This is clearly not an ideal form of Paideia. Students shouldn’t be worried about grades, they should be worried about mastering a concept, or improving a skill. But grades are the most important factor in education, especially high school. GPA determines the ability to apply for certain scholarships, and to get into certain colleges. And grades are made more relevant because parents are able to see them, and it’s the only glimpse that parents get into how their kid is doing in school. So there’s social pressure to hit these arbitrary marks as well, and less pressure to do things parents can’t see (like participate in class or get tutoring help during lunch.) It’s also a lot easier for a teenager to grasp a specific number on a finite scale than an abstract concept like “fluency” or “mastery.”
The reason this emphasis on grades is bad is because it allows scenarios like the following to happen: A student will place more importance on doing busywork for a subject in which they’re already proficient than on actually learning a subject they know nothing about, if that unknown subject’s teacher is an easy grader.
This is a problem inherent in education. Of course there needs to be some standard that colleges and employers can reference to understand the level of skill of a student, but this places undue importance on grades. Rather than being an indicator of progress toward a goal, grades become the goal itself.
This is why I always got bad grades in English classes (by bad I mean ‘B’s, but that seems bad when you consider that I’m a writer.) I always was comfortable in my mastery of the course, and I didn’t care about pursuing arbitrary grades to prove it. I never engaged in much gradecraft, except in cases where I was pressed for time, and had to choose which assignment would give me the biggest bang for my buck.
I should say, I’ve mostly been talking about high school this whole time, because I find that gradecraft is much less prominent in college. The reason is, you can’t engage in gradecraft if your professor doesn’t put up grades. And, at least at the University of Iowa, professors aren’t required to post grades. Maybe this is completely different at other places, but this is the way it is here. And I think that’s a good thing. Teachers should keep track of grades so they can talk to anyone who’s failing, or so that any student willing to make the effort (not many of them) of visiting a teacher and asking for their grades can see them, but otherwise leave students in the dark. Students can get some idea of how they’re doing based on the assignments that are handed back, and their own intuition. That’s how things are in the real world anyway—no official body is going to tell someone they’re a C- barber, or that they’re an A+ farmer. People just have to figure out their strength and ability on their own, and make decisions from there.

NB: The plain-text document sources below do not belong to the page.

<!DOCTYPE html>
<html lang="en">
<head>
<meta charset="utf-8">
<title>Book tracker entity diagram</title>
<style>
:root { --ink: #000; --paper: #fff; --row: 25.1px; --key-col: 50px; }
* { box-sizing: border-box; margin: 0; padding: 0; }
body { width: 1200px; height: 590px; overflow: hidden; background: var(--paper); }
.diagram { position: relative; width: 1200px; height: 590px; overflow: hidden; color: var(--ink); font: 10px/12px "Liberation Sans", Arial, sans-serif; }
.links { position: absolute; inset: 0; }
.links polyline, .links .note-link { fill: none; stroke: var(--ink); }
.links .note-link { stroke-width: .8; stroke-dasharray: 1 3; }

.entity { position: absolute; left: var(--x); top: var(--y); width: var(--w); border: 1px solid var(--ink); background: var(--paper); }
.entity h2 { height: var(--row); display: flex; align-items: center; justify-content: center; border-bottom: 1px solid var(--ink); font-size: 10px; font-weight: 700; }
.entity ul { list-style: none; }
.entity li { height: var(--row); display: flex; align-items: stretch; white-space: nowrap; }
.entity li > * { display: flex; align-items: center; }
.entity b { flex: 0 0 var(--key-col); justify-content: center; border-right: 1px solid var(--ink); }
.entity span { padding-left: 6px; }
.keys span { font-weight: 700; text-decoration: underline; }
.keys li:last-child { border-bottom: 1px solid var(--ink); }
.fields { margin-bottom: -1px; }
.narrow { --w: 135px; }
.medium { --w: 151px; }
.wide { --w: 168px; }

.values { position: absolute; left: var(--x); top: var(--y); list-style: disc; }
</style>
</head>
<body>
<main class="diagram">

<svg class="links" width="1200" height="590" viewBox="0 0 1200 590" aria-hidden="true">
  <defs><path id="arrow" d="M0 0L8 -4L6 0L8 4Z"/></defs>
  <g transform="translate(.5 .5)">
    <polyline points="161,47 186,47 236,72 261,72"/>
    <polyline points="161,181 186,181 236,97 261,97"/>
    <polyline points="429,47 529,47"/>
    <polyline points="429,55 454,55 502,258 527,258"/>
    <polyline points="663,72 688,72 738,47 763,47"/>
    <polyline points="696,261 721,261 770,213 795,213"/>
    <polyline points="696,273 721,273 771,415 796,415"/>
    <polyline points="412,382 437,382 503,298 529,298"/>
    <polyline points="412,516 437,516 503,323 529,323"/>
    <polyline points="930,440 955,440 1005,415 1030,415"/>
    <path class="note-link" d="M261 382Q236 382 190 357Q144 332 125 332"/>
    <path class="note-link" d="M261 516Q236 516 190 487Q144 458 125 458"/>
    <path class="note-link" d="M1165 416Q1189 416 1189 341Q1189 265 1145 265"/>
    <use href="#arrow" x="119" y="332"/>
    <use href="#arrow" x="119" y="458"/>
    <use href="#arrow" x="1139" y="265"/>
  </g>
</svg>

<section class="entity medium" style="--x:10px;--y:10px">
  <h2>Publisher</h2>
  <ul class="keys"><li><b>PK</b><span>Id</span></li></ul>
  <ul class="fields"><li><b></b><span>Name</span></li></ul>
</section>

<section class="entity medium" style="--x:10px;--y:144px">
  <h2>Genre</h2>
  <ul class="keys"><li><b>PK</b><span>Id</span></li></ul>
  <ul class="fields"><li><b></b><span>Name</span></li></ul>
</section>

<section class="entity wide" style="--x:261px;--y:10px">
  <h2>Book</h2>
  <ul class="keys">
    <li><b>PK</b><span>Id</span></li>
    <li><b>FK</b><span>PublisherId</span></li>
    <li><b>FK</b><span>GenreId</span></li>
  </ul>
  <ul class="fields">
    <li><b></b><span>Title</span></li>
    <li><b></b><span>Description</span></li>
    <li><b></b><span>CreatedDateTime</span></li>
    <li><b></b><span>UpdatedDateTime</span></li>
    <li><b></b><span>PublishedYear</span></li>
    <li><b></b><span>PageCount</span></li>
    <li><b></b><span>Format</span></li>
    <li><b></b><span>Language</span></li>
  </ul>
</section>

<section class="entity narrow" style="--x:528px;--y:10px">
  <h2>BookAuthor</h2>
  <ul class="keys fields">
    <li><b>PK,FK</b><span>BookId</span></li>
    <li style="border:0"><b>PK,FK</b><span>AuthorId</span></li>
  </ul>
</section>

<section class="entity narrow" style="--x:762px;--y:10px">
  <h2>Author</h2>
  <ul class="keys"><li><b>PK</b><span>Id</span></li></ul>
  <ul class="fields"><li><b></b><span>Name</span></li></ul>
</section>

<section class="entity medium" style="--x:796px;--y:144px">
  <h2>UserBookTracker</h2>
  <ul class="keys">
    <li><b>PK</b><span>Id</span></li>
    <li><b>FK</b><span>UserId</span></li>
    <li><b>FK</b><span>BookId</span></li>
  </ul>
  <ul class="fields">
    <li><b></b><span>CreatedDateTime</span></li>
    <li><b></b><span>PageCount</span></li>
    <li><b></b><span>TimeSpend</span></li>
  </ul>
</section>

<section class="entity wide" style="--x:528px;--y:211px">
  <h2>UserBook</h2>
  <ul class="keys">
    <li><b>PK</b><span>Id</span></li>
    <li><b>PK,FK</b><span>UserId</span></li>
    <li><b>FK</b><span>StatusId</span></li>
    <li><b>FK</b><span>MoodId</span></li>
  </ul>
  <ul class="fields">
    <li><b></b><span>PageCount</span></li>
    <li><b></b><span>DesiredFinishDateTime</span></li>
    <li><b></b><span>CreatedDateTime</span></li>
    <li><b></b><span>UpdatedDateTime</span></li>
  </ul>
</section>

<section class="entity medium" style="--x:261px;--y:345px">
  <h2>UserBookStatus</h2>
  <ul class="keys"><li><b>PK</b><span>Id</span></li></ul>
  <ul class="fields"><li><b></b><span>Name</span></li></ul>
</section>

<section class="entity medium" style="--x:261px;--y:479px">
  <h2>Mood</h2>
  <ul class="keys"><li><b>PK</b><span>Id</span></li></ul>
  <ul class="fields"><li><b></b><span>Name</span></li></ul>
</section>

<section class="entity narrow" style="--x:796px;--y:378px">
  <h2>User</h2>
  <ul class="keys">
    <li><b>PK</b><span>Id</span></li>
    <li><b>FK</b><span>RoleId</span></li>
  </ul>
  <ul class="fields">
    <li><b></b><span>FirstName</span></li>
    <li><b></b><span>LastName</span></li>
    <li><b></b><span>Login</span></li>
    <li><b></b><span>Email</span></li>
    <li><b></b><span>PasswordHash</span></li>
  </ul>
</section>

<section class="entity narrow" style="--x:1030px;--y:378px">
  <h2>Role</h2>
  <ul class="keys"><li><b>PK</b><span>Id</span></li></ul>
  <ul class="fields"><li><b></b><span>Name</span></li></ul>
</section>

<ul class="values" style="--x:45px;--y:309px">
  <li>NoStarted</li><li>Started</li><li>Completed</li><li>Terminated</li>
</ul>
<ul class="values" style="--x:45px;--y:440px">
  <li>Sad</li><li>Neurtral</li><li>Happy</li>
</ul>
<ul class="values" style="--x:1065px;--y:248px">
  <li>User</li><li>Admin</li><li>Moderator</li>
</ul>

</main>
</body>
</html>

While I have some pride in myself and my cohort for being able to engage in gradecraft, and manipulate a complicated, often broken, sometimes antagonistic system, it’s really a reductive activity. It may be useful for classes that a student has absolutely no interest in ever learning or mastering, but when it’s practiced in every class in a student’s schedule, that’s a problem. Because at that point schools aren’t training students to be scientists, historians, business owners, or doctors, they’re training them to be students—with a masters in gradecraft (and a concentration in test-taking.)